How to Write a Resume (for Teens); Part IV, Education

Summary of Part III: Work IS education and for most people, what’s learned at work is far more important than what’s learned in school (elementary and middle schools are useful, high school is a waste for most).  So choose where you work carefully.  Don’t worry about prestige or money.  Better to work at a well run and busy McDonald’s than at raw food restaurant with lax standards.  Work at places that constantly push you to do better.  Surround yourself with colleagues who are competitive.

How Much Education?   As mentioned before, most people don’t need more than an 8th grade education to become a millionaire.  All you need is grit, ambition, and discipline.  (If you have those three character traits, you’ll likely become self-educated).  If school bores you, ditch it.  It’ll just make you dumber and you’d be wasting precious resources.  (Go back to school when it makes more sense). If school is interesting, stick with it.  But resist the urge to compare yourself to the average (shocked at how common this is).  Always compare yourself to the best.  You don’t need to strive to be the best.  You just need to grade yourself fairly.  If you compare yourself to the average, you’ll become delusional and provincial.  You’ll never be able to recognize much less face the actual range of capabilities that exists.

How to Sell Education (How I Read It) Some teens emphasize education because that’s all they have to offer, they’ve never worked.  Fine, but many are making too big a deal out of a 4.0 GPA.  They don’t know how to sell it. Here’s why.

Nearly every teen applicant I’ve met refuses to compare themselves to the best.  They instead use their 4.0GPA (or even 3.0, sheesh) to boost their self-esteem.  To those who make a big deal out of their 4.0, here’s reality. You’d probably be at the bottom of the class at a top high school.  The average SAT at a top public high school like Stuyvesant is 1400 (Math and Verbal only).  Thomas Jefferson, it’s 1430.  Exeter, 1400. The dumb jock from Palo Alto high school who is now an NBA starting guard scored a perfect 800 on his Math IIC in NINTH GRADE. Now what did your valedictorian score on her SAT?  When did she take her Math IIC? Are you getting the sense that you’re a big fish in a tiny pond? Sure you ready to face the sharks?  Are you starting to understand that the average Stuyvesant graduate is at least six grade levels ahead of average Mountlake Terrace high graduate?  (Parents, does this bother you, want to do something about it)?
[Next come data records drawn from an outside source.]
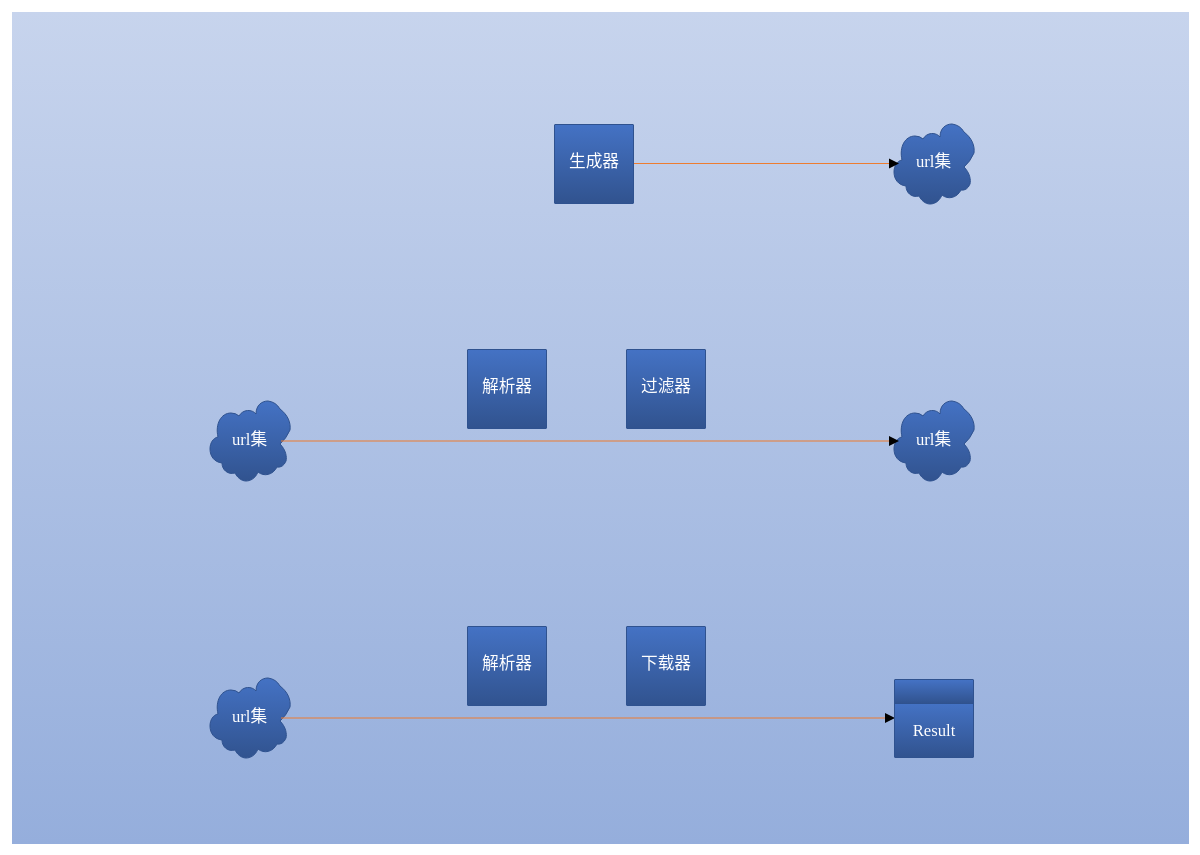
<!DOCTYPE html>
<html lang="zh-CN">
<head>
<meta charset="utf-8">
<title>url集流程</title>
<style>
:root {
  --page: #ffffff;
  --panel-top: #c7d4ed;
  --panel-bottom: #95aedc;
  --node-top: #4472c4;
  --node-bottom: #31538f;
  --node-edge: #2f528f;
  --flow: #ed7d31;
  --label: #ffffff;
}
* { box-sizing: border-box; margin: 0; }
html, body { width: 1200px; height: 855px; overflow: hidden; background: var(--page); }
.diagram { position: relative; width: 1200px; height: 855px; }
.panel {
  position: absolute; left: 12px; top: 12px; width: 1177px; height: 832px;
  background: linear-gradient(var(--panel-top), var(--panel-bottom));
}
.shapes { position: absolute; left: 0; top: 0; }
.cloud { fill: url(#node-fill); stroke: var(--node-edge); stroke-width: 1; }
.flow line { stroke: var(--flow); stroke-width: 1.2; }
.flow polygon { fill: var(--flow); }
.node {
  position: absolute; width: 80px; height: 80px; padding-bottom: 4px;
  display: flex; align-items: center; justify-content: center;
  font: 16.7px/20px "Liberation Serif", "Noto Sans CJK SC", serif;
  color: var(--label); white-space: nowrap;
}
.box, .result {
  background: linear-gradient(var(--node-top), var(--node-bottom));
  border: 1px solid var(--node-edge); border-radius: 1px;
}
.url-set { padding-right: 1px; }
.result { height: 79px; padding: 0; flex-direction: column; align-items: stretch; background: none; }
.result-bar { height: 24px; background: linear-gradient(var(--node-top), var(--node-bottom)); border-bottom: 1px solid var(--node-edge); }
.result-body {
  flex: 1; display: flex; align-items: center; justify-content: center;
  background: linear-gradient(var(--node-top), var(--node-bottom));
}
.col-source { left: 210px; }
.col-first { left: 467px; }
.col-middle { left: 554px; }
.col-second { left: 626px; }
.col-target { left: 894px; }
</style>
</head>
<body>
<main class="diagram">
  <div class="panel"></div>
  <svg class="shapes" width="1200" height="855" viewBox="0 0 1200 855" aria-hidden="true">
    <defs>
      <linearGradient id="node-fill" x1="0" y1="0" x2="0" y2="1">
        <stop offset="0" stop-color="#4472c4"/>
        <stop offset="1" stop-color="#31538f"/>
      </linearGradient>
      <path id="cloud" d="M8 36C5 23 11 12 21 12Q26 12 29 15C33 8 42 8 46 13C46 4 52 0 58 0Q66 1 70 8C78 14 81 22 80 29Q76 38 70 43C76 49 77 56 76 60Q73 67 67 66C63 74 54 76 48 71C45 78 40 80 36 80C31 80 27 76 25 72C18 74 12 69 12 62C4 61 0 55 0 48C0 42 3 37 8 36Z"/>
      <polygon id="arrowhead" points="0,0 -10,-5 -10,5"/>
    </defs>
    <g class="cloud">
      <use href="#cloud" x="894" y="124"/>
      <use href="#cloud" x="210" y="401"/>
      <use href="#cloud" x="894" y="401"/>
      <use href="#cloud" x="210" y="678"/>
    </g>
    <g class="flow">
      <line x1="634" y1="163.5" x2="890" y2="163.5"/>
      <use href="#arrowhead" x="899" y="163.5"/>
      <line x1="281" y1="441" x2="890" y2="441"/>
      <use href="#arrowhead" x="899" y="441"/>
      <line x1="281" y1="718" x2="886" y2="718"/>
      <use href="#arrowhead" x="895" y="718"/>
    </g>
  </svg>

  <div class="node box col-middle" style="top:124px">生成器</div>
  <div class="node url-set col-target" style="top:124px">url集</div>

  <div class="node url-set col-source" style="top:402px">url集</div>
  <div class="node box col-first" style="top:349px">解析器</div>
  <div class="node box col-second" style="top:349px">过滤器</div>
  <div class="node url-set col-target" style="top:402px">url集</div>

  <div class="node url-set col-source" style="top:679px">url集</div>
  <div class="node box col-first" style="top:626px">解析器</div>
  <div class="node box col-second" style="top:626px">下载器</div>
  <div class="node result col-target" style="top:679px">
    <div class="result-bar"></div>
    <div class="result-body">Result</div>
  </div>
</main>
</body>
</html>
Here’s how you sell a 4.0.  Be humble. Point out that it’s coming from a high school with low or middling standards.  Mention that you didn’t take the toughest course load.  Show me you can put your achievements in a perspective that frames you as teachable employee.   There’s nothing more dangerous than someone with inflated self-esteem.  They can’t learn, they only want to be admired, even worshipped. Put simply, show me you have high standards for yourself.  Whether or not you meet those standards is irrelevant to me.  It’s not like you’re applying for CEO.

Some of you are 2.0 GPA students.  That’s fine too.  Don’t hide it, be honest.  Mention how you haven’t been able to see the point.  That you don’t want to waste time learning bullshit.  I can work with that.

The point is, be honest.  First to yourself, then to others.  Yes, it’ll offend many people, including loved ones — people don’t like it when their praise is refused because it’s a criticism of their own standards —  but if you’re upwardly mobile, it’ll impress those you want to impress.

Putting it On Paper

Some recommend teens to list their education ahead of their work experience.  For my business, I prefer education to be listed near the bottom.  If you’re on a college prep track, list the following:

GPA
Test scores (SAT, SAT II, AP exams, etc)
AP courses currently taking
Leadership positions
Awards

Don’t try to appear perfect.  Nobody is seeking perfect.  We’re all deeply flawed.  We’re just seeking (and I’m speaking for all small business owners)  honesty.

If you’re not on college prep track, list the following:
GPA
Test scores, if available
Relevant trade courses (many high schools have culinary programs)
Leadership positions
Awards.

We’ll discuss hobbies and references in next section.